State how many lines in the records below include the word "columns". Give nothing but that number.

** Opening Source data block **

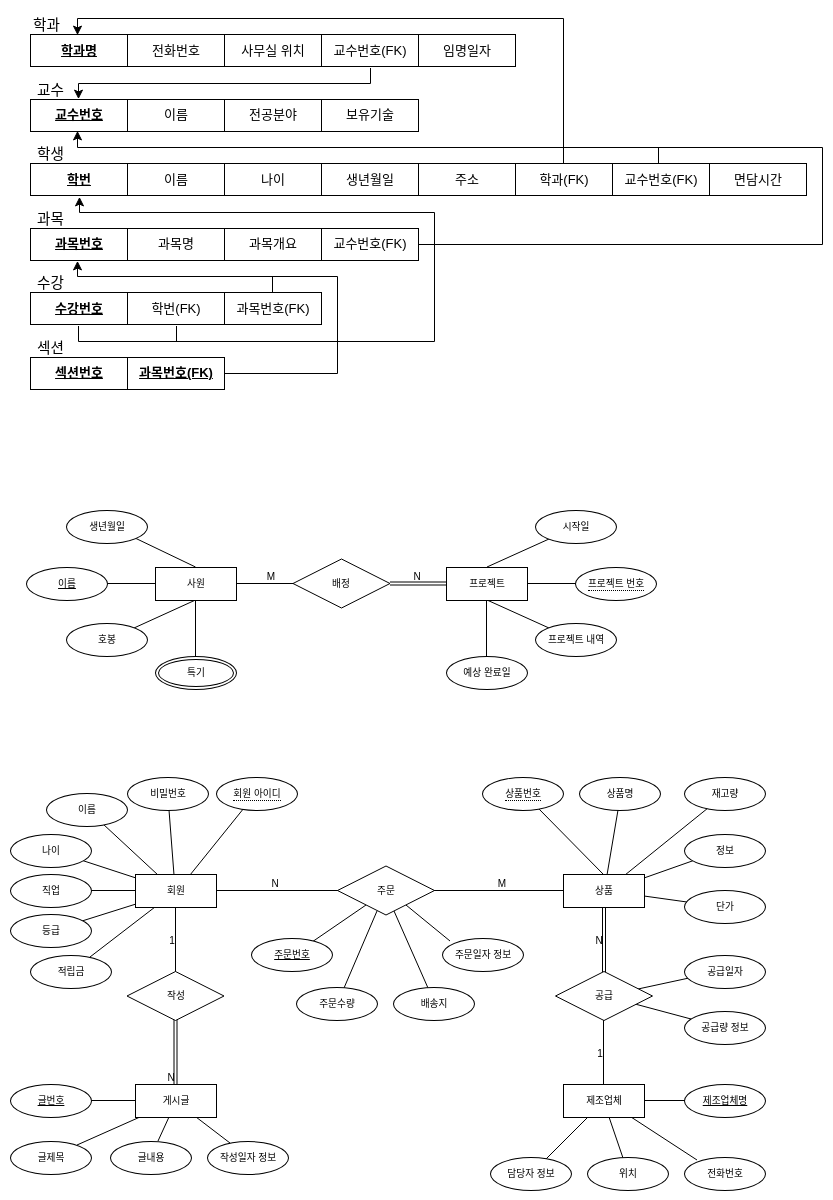
<!DOCTYPE html>
<html lang="ko">
<head>
<meta charset="utf-8">
<title>관계 스키마와 ER 다이어그램</title>
<style>
:root { --ink: #000; --paper: #fff; }
* { box-sizing: border-box; margin: 0; padding: 0; }
html, body { width: 833px; height: 1200px; overflow: hidden; background: var(--paper); }
body { position: relative; color: var(--ink); font-family: "Liberation Sans", "Noto Sans CJK KR", sans-serif; }
.connectors { position: absolute; left: 0; top: 0; fill: none; stroke: var(--ink); stroke-width: 1; }
.connectors text { fill: var(--ink); stroke: none; font-size: 10px; text-anchor: middle; }
.diamond { fill: var(--paper); }
.arrow { fill: var(--ink); }

.schema { position: absolute; left: 30px; top: 15px; display: grid; grid-auto-rows: 64.6px; }
.relation h2 { height: 19px; padding-left: 7px; font-size: 14.6px; font-weight: 400; line-height: 20px; }
.relation:first-child h2 { padding-left: 3px; }
.columns { display: flex; list-style: none; padding-left: 1px; }
.columns li { flex: none; width: 98px; height: 33px; margin-left: -1px; border: 1px solid var(--ink); display: flex; align-items: center; justify-content: center; font-size: 13px; line-height: 16px; white-space: nowrap; }
.key { text-decoration: underline; }
.columns .key { font-weight: 700; }
.partial { border-bottom: 1px dotted var(--ink); }

.node { position: absolute; left: calc(var(--x) * 1px - 41px); top: calc(var(--y) * 1px - 17px); width: 82px; height: 34px; display: flex; align-items: center; justify-content: center; font-size: 9.7px; line-height: 12px; white-space: nowrap; }
.entity, .attribute { border: 1px solid var(--ink); background: var(--paper); }
.attribute { border-radius: 50%; }
.multi::after { content: ""; position: absolute; inset: 2px; border: 1px solid var(--ink); border-radius: 50%; }
</style>
</head>
<body>

<main class="schema">
  <section class="relation"><h2>학과</h2>
    <ul class="columns"><li class="key">학과명</li><li>전화번호</li><li>사무실 위치</li><li>교수번호(FK)</li><li>임명일자</li></ul></section>
  <section class="relation"><h2>교수</h2>
    <ul class="columns"><li class="key">교수번호</li><li>이름</li><li>전공분야</li><li>보유기술</li></ul></section>
  <section class="relation"><h2>학생</h2>
    <ul class="columns"><li class="key">학번</li><li>이름</li><li>나이</li><li>생년월일</li><li>주소</li><li>학과(FK)</li><li>교수번호(FK)</li><li>면담시간</li></ul></section>
  <section class="relation"><h2>과목</h2>
    <ul class="columns"><li class="key">과목번호</li><li>과목명</li><li>과목개요</li><li>교수번호(FK)</li></ul></section>
  <section class="relation"><h2>수강</h2>
    <ul class="columns"><li class="key">수강번호</li><li>학번(FK)</li><li>과목번호(FK)</li></ul></section>
  <section class="relation"><h2>섹션</h2>
    <ul class="columns"><li class="key">섹션번호</li><li class="key">과목번호(FK)</li></ul></section>
</main>

<svg class="connectors" width="833" height="1200" viewBox="0 0 833 1200">
  <defs>
    <path id="arrow-down" class="arrow" d="M0 0L-4 -8L0 -6L4 -8Z"/>
    <path id="arrow-up" class="arrow" d="M0 0L-4 8L0 6L4 8Z"/>
    <polygon id="diamond" class="diamond" points="-48.5,0 0,-24.5 48.5,0 0,24.5"/>
  </defs>

  <g id="foreign-keys">
    <path d="M563.5 163V18.5H77.5V28"/>
    <path d="M370.5 68V83.5H78.5V93"/>
    <path d="M418 244.5H822.5V147.5H77.5V138M658.5 164V147.5"/>
    <path d="M78.5 326V341.5H434.5V212.5H79.5V203M176.5 326V341.5"/>
    <path d="M224 373.5H337.5V276.5H77.5V268M272.5 292V276.5"/>
    <use href="#arrow-down" x="77.5" y="34"/>
    <use href="#arrow-down" x="78.5" y="98"/>
    <use href="#arrow-up" x="77.5" y="132"/>
    <use href="#arrow-up" x="79.5" y="198"/>
    <use href="#arrow-up" x="77.5" y="262"/>
  </g>

  <g id="assignment-links">
    <path d="M195.5 567L135 538M107 583.5H155M195.5 600L134 628M195.5 600V657"/>
    <path d="M236 583.5H293M390 582H446M390 585H446"/>
    <path d="M487 567L549 539M527 583.5H576M487 600L549 628M486.5 600V657"/>
    <use href="#diamond" x="341.5" y="583.5"/>
    <text x="271" y="580">M</text><text x="417" y="580">N</text>
  </g>

  <g id="order-links">
    <path d="M158 875L103 824M174 875L169 810M190 875L244 808M136 878L81 860M91 890.5H136M136 904L82 921M155 907L90 957"/>
    <path d="M216 890.5H338M434 890.5H564M175.5 907V972M174 1020V1085M177 1020V1085"/>
    <path d="M366 905L312 942M377 911L344 988M394 911L428 988M406 905L450 941"/>
    <path d="M604 875L538 808M607 875L618 810M625 875L708 808M644 878L695 860M644 896L687 902"/>
    <path d="M602.5 907V972M605.5 907V972M603.5 1020V1085M638 989L689 978M635 1004L691 1019"/>
    <path d="M91 1100.5H136M140 1117L77 1145M169 1117L158 1141M196 1117L230 1143"/>
    <path d="M644 1100.5H685M588 1117L546 1159M609 1117L623 1158M631 1117L697 1160"/>
    <use href="#diamond" x="386" y="890.5"/>
    <use href="#diamond" x="175.5" y="996"/>
    <use href="#diamond" x="604" y="996"/>
    <text x="275" y="887">N</text><text x="502" y="887">M</text>
    <text x="172" y="944">1</text><text x="171" y="1081">N</text>
    <text x="599" y="944">N</text><text x="600" y="1057">1</text>
  </g>
</svg>

<section class="assignment-diagram">
  <div class="node entity" style="--x:196;--y:584">사원</div>
  <div class="node attribute" style="--x:107;--y:527">생년월일</div>
  <div class="node attribute" style="--x:67;--y:584"><span class="key">이름</span></div>
  <div class="node attribute" style="--x:107;--y:640">호봉</div>
  <div class="node attribute multi" style="--x:196;--y:673">특기</div>
  <div class="node" style="--x:341;--y:584">배정</div>
  <div class="node entity" style="--x:487;--y:584">프로젝트</div>
  <div class="node attribute" style="--x:576;--y:527">시작일</div>
  <div class="node attribute" style="--x:616;--y:584"><span class="partial">프로젝트 번호</span></div>
  <div class="node attribute" style="--x:576;--y:640">프로젝트 내역</div>
  <div class="node attribute" style="--x:487;--y:673">예상 완료일</div>
</section>

<section class="order-diagram">
  <div class="node entity" style="--x:176;--y:891">회원</div>
  <div class="node attribute" style="--x:87;--y:810">이름</div>
  <div class="node attribute" style="--x:168;--y:794">비밀번호</div>
  <div class="node attribute" style="--x:257;--y:794"><span class="partial">회원 아이디</span></div>
  <div class="node attribute" style="--x:51;--y:851">나이</div>
  <div class="node attribute" style="--x:51;--y:891">직업</div>
  <div class="node attribute" style="--x:51;--y:931">등급</div>
  <div class="node attribute" style="--x:71;--y:972">적립금</div>

  <div class="node" style="--x:386;--y:891">주문</div>
  <div class="node attribute" style="--x:292;--y:955"><span class="key">주문번호</span></div>
  <div class="node attribute" style="--x:337;--y:1004">주문수량</div>
  <div class="node attribute" style="--x:434;--y:1004">배송지</div>
  <div class="node attribute" style="--x:483;--y:955">주문일자 정보</div>

  <div class="node entity" style="--x:604;--y:891">상품</div>
  <div class="node attribute" style="--x:523;--y:794"><span class="partial">상품번호</span></div>
  <div class="node attribute" style="--x:620;--y:794">상품명</div>
  <div class="node attribute" style="--x:725;--y:794">재고량</div>
  <div class="node attribute" style="--x:725;--y:851">정보</div>
  <div class="node attribute" style="--x:725;--y:907">단가</div>

  <div class="node" style="--x:176;--y:996">작성</div>
  <div class="node entity" style="--x:176;--y:1101">게시글</div>
  <div class="node attribute" style="--x:51;--y:1101"><span class="key">글번호</span></div>
  <div class="node attribute" style="--x:51;--y:1158">글제목</div>
  <div class="node attribute" style="--x:151;--y:1158">글내용</div>
  <div class="node attribute" style="--x:248;--y:1158">작성일자 정보</div>

  <div class="node" style="--x:604;--y:996">공급</div>
  <div class="node attribute" style="--x:725;--y:972">공급일자</div>
  <div class="node attribute" style="--x:725;--y:1028">공급량 정보</div>
  <div class="node entity" style="--x:604;--y:1101">제조업체</div>
  <div class="node attribute" style="--x:725;--y:1101"><span class="key">제조업체명</span></div>
  <div class="node attribute" style="--x:531;--y:1174">담당자 정보</div>
  <div class="node attribute" style="--x:628;--y:1174">위치</div>
  <div class="node attribute" style="--x:725;--y:1174">전화번호</div>
</section>

</body>
</html>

** Closing Source data block **

● Answer to the exercise
9